Addressing the concern that the IRS may not accept non-willful certification for taxpayers transitioning from the OVDP to the streamlined program, Price [Daniel Price, supervisory attorney with IRS Chief Counsel] said the Service is concurring with non-willful certification in most of those cases. In the case of assertions that are clearly deficient, Price said the IRS is giving taxpayers another chance by requesting additional information. "We're giving taxpayers and their reps an opportunity for a do-over, but we do expect actual statements of facts," he said.
Martin R. Press of Gunster, Yoakley & Stewart PA [attorney for Zwerner in the much publicized FBAR penalty case] noted that only U.S. willfulness counts for purposes of the streamlined program. For the most part, he said, what someone does overseas is not a factor, even if a foreign account is willfully unreported in the foreign country of residence.
"The IRS is taking that seriously for purposes of the streamlined program," Price confirmed.

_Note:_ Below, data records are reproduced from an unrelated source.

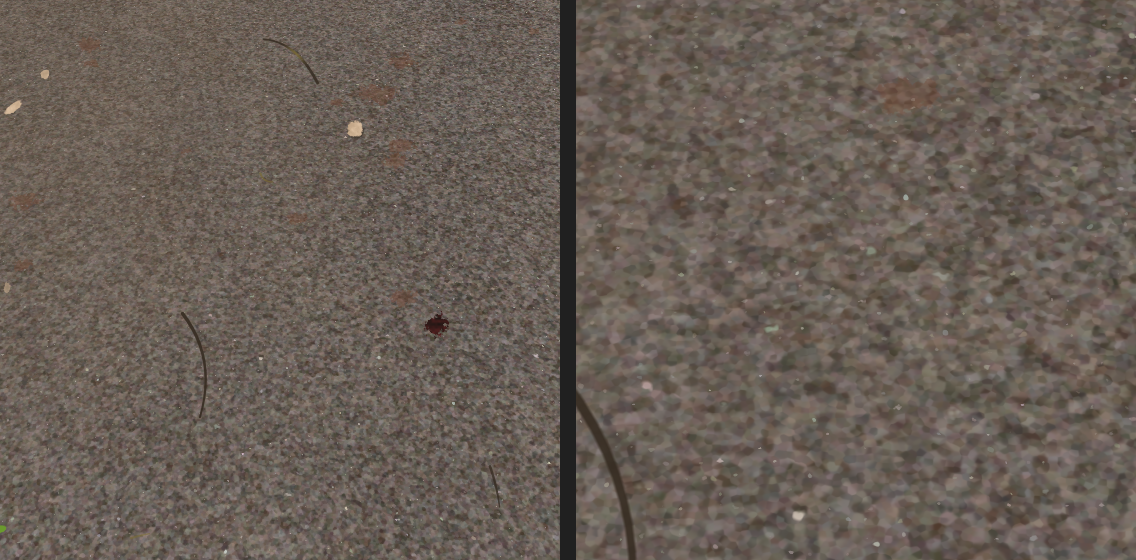
Left: the whole. Right: its middle third, enlarged.
Reproduce this texture procedurally as a Shadertoy shader.

```glsl
vec3 hash3(vec2 p) {
    vec3 q = fract(p.xyx * vec3(0.1031, 0.1030, 0.0973));
    q += dot(q, q.yxz + 33.33);
    return fract((q.xxy + q.yzz) * q.zyx);
}

float valueNoise(vec2 p) {
    vec2 i = floor(p), f = fract(p);
    f = f * f * (3.0 - 2.0 * f);
    float low = mix(hash3(i).x, hash3(i + vec2(1, 0)).x, f.x);
    float high = mix(hash3(i + vec2(0, 1)).x, hash3(i + vec2(1, 1)).x, f.x);
    return mix(low, high, f.y);
}

float fbm(vec2 p) {
    float sum = 0.0, gain = 0.5;
    for (int i = 0; i < 4; i++) {
        sum += gain * valueNoise(p);
        p = mat2(1.6, 1.2, -1.2, 1.6) * p + 7.3;
        gain *= 0.5;
    }
    return sum / 0.9375;
}

// Softly blended cells, each holding its own random tint around zero
vec3 softGrains(vec2 p) {
    vec2 cell = floor(p);
    vec4 sum = vec4(0.0);
    for (int y = -1; y <= 1; y++)
    for (int x = -1; x <= 1; x++) {
        vec2 id = cell + vec2(x, y);
        vec2 toGrain = id + hash3(id).xy - p;
        vec3 tint = hash3(id + 71.0) - 0.5;
        vec3 colour = vec3(tint.x) + 0.26 * vec3(tint.y, -0.25 * tint.y, tint.z);
        sum += vec4(colour, 1.0) * exp(-7.0 * dot(toGrain, toGrain));
    }
    return sum.rgb / sum.a;
}

// Sparse pale stones: tint in rgb, coverage in a
vec4 paleSpecks(vec2 p, float share) {
    vec2 id = floor(p);
    vec3 rnd = hash3(id + 19.0), shape = hash3(id + 143.0);
    vec2 offset = fract(p) - mix(vec2(0.32), vec2(0.68), rnd.xy);
    offset.x *= mix(0.7, 1.4, shape.x);
    float radius = mix(0.08, 0.24, shape.y * shape.y);
    float edge = length(offset) + 0.16 * (valueNoise(p * 7.0) - 0.5);
    float cover = smoothstep(radius, radius * 0.35, edge) * step(rnd.z, share);
    vec3 tint = vec3(0.65, 0.63, 0.59) + 0.12 * (hash3(id + 5.0) - 0.5);
    return vec4(tint + 0.2 * pow(shape.z, 5.0), cover * mix(0.35, 0.95, shape.z));
}

float segmentDistance(vec2 p, vec2 a, vec2 b) {
    vec2 pa = p - a, ba = b - a;
    return length(pa - ba * clamp(dot(pa, ba) / dot(ba, ba), 0.0, 1.0));
}

// Coverage of a curved twig, thinning toward its end
float twig(vec2 p, vec2 a, vec2 bend, vec2 b, float width) {
    float cover = 0.0;
    vec2 last = a;
    for (int i = 1; i <= 12; i++) {
        float t = float(i) / 12.0;
        vec2 next = mix(mix(a, bend, t), mix(bend, b, t), t);
        float w = width * (1.0 - 0.45 * t);
        cover = max(cover, smoothstep(w + 0.0012, w - 0.0012, segmentDistance(p, last, next)));
        last = next;
    }
    return cover;
}

// Coverage of a ragged patch; radius gives its half width and half height
float patchCover(vec2 p, vec2 centre, vec2 radius, float ragged) {
    float d = length((p - centre) / radius);
    d += ragged * (fbm(p * 160.0 + centre * 90.0) - 0.5);
    return smoothstep(1.12, 0.82, d);
}

void mainImage(out vec4 fragColor, in vec2 fragCoord) {
    vec2 uv = fragCoord / iResolution.xy;

    // Receding ground plane
    float depth = 1.0 / (2.0 - uv.y);
    vec2 ground = vec2((uv.x - 0.5) * depth, 2.0 * depth);

    // Broad mottling and asphalt grain
    float mottling = fbm(uv * 6.0) - 0.5;
    float dusty = smoothstep(0.95, 0.1, length(uv - vec2(0.0, 0.9)));
    float contrast = mix(1.0, 0.65, dusty);
    vec3 colour = mix(vec3(0.408, 0.37, 0.342), vec3(0.425, 0.377, 0.335), dusty);
    colour += 0.05 * mottling + vec3(0.012, 0.0, -0.012) * (fbm(uv * 11.0 + 40.0) - 0.5);
    colour += contrast * 0.17 * softGrains(ground * 210.0);
    colour += contrast * 0.13 * softGrains(ground * 390.0 + 50.0);
    colour += 0.07 * (fbm(ground * 90.0) - 0.5);

    // Rust stains, mostly farther away
    for (int i = 0; i < 14; i++) {
        vec3 rnd = hash3(vec2(i, 8.0));
        vec2 centre = vec2(rnd.x, mix(0.45, 1.0, rnd.y));
        float stain = patchCover(uv, centre, vec2(0.022, 0.013) * (0.4 + rnd.z), 1.8);
        colour = mix(colour, vec3(0.44, 0.27, 0.19), 0.4 * stain);
    }

    // Pale stones in two sizes
    vec4 small = paleSpecks(ground * 150.0, 0.2);
    vec4 large = paleSpecks(ground * 70.0 + 31.0, 0.11);
    colour = mix(colour, small.rgb, small.a * 0.65 * contrast);
    colour = mix(colour, large.rgb, large.a * 0.9 * contrast);

    // Twigs and dry stalks
    vec3 bark = vec3(0.21, 0.17, 0.13), straw = vec3(0.48, 0.42, 0.22);
    colour = mix(colour, bark, 0.9 * twig(uv, vec2(0.326, 0.44), vec2(0.388, 0.36), vec2(0.357, 0.255), 0.0032));
    float branch = twig(uv, vec2(0.567, 0.852), vec2(0.53, 0.925), vec2(0.471, 0.93), 0.0027);
    colour = mix(colour, mix(bark, straw, smoothstep(0.03, 0.0, distance(uv, vec2(0.527, 0.902)))), 0.85 * branch);
    colour = mix(colour, bark, 0.8 * twig(uv, vec2(0.875, 0.167), vec2(0.888, 0.13), vec2(0.892, 0.095), 0.0025));
    colour = mix(colour, straw, 0.7 * twig(uv, vec2(0.465, 0.69), vec2(0.47, 0.675), vec2(0.487, 0.675), 0.002));
    colour = mix(colour, straw, 0.6 * twig(uv, vec2(0.234, 0.039), vec2(0.25, 0.044), vec2(0.267, 0.047), 0.0022));

    // Fallen petals, a dark clump and a green leaf
    vec3 petal = vec3(0.8, 0.69, 0.57) + 0.16 * (fbm(uv * 130.0) - 0.5);
    colour = mix(colour, bark, 0.6 * patchCover(uv, vec2(0.635, 0.764), vec2(0.014), 0.7));
    colour = mix(colour, petal, patchCover(uv, vec2(0.634, 0.77), vec2(0.0135, 0.015), 0.7));
    colour = mix(colour, petal, 0.9 * patchCover(uv, vec2(0.081, 0.867), vec2(0.007, 0.008), 0.9));
    vec2 slanted = mat2(0.8, -0.6, 0.6, 0.8) * (uv - vec2(0.025, 0.809));
    colour = mix(colour, petal, patchCover(slanted, vec2(0.0), vec2(0.018, 0.007), 0.5));
    colour = mix(colour, petal, 0.6 * patchCover(uv, vec2(0.013, 0.488), vec2(0.006, 0.01), 1.2));
    vec3 clump = mix(vec3(0.1, 0.07, 0.06), vec3(0.36, 0.12, 0.12), valueNoise(uv * 190.0));
    colour = mix(colour, clump, 0.95 * patchCover(uv, vec2(0.779, 0.42), vec2(0.018), 1.6));
    colour = mix(colour, vec3(0.42, 0.6, 0.18), patchCover(uv, vec2(0.002, 0.056), vec2(0.009, 0.007), 0.6));

    fragColor = vec4(clamp(colour, 0.0, 1.0), 1.0);
}
```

However, the IRS has left itself some wiggle room, Press noted. For example, deliberate evasion of foreign residence country income tax is a negative factor.I thought the comment that most taxpayers certification of nonwillfulness is being accepted and that the IRS is giving taxpayers some opportunity to supplement the information to justify nonwillfulness. It is not clear to me where the participants ended up on the willful violation of foreign tax law issue. Perhaps some reader who attended the session could offer their recollection / impression of where that discussion ended up.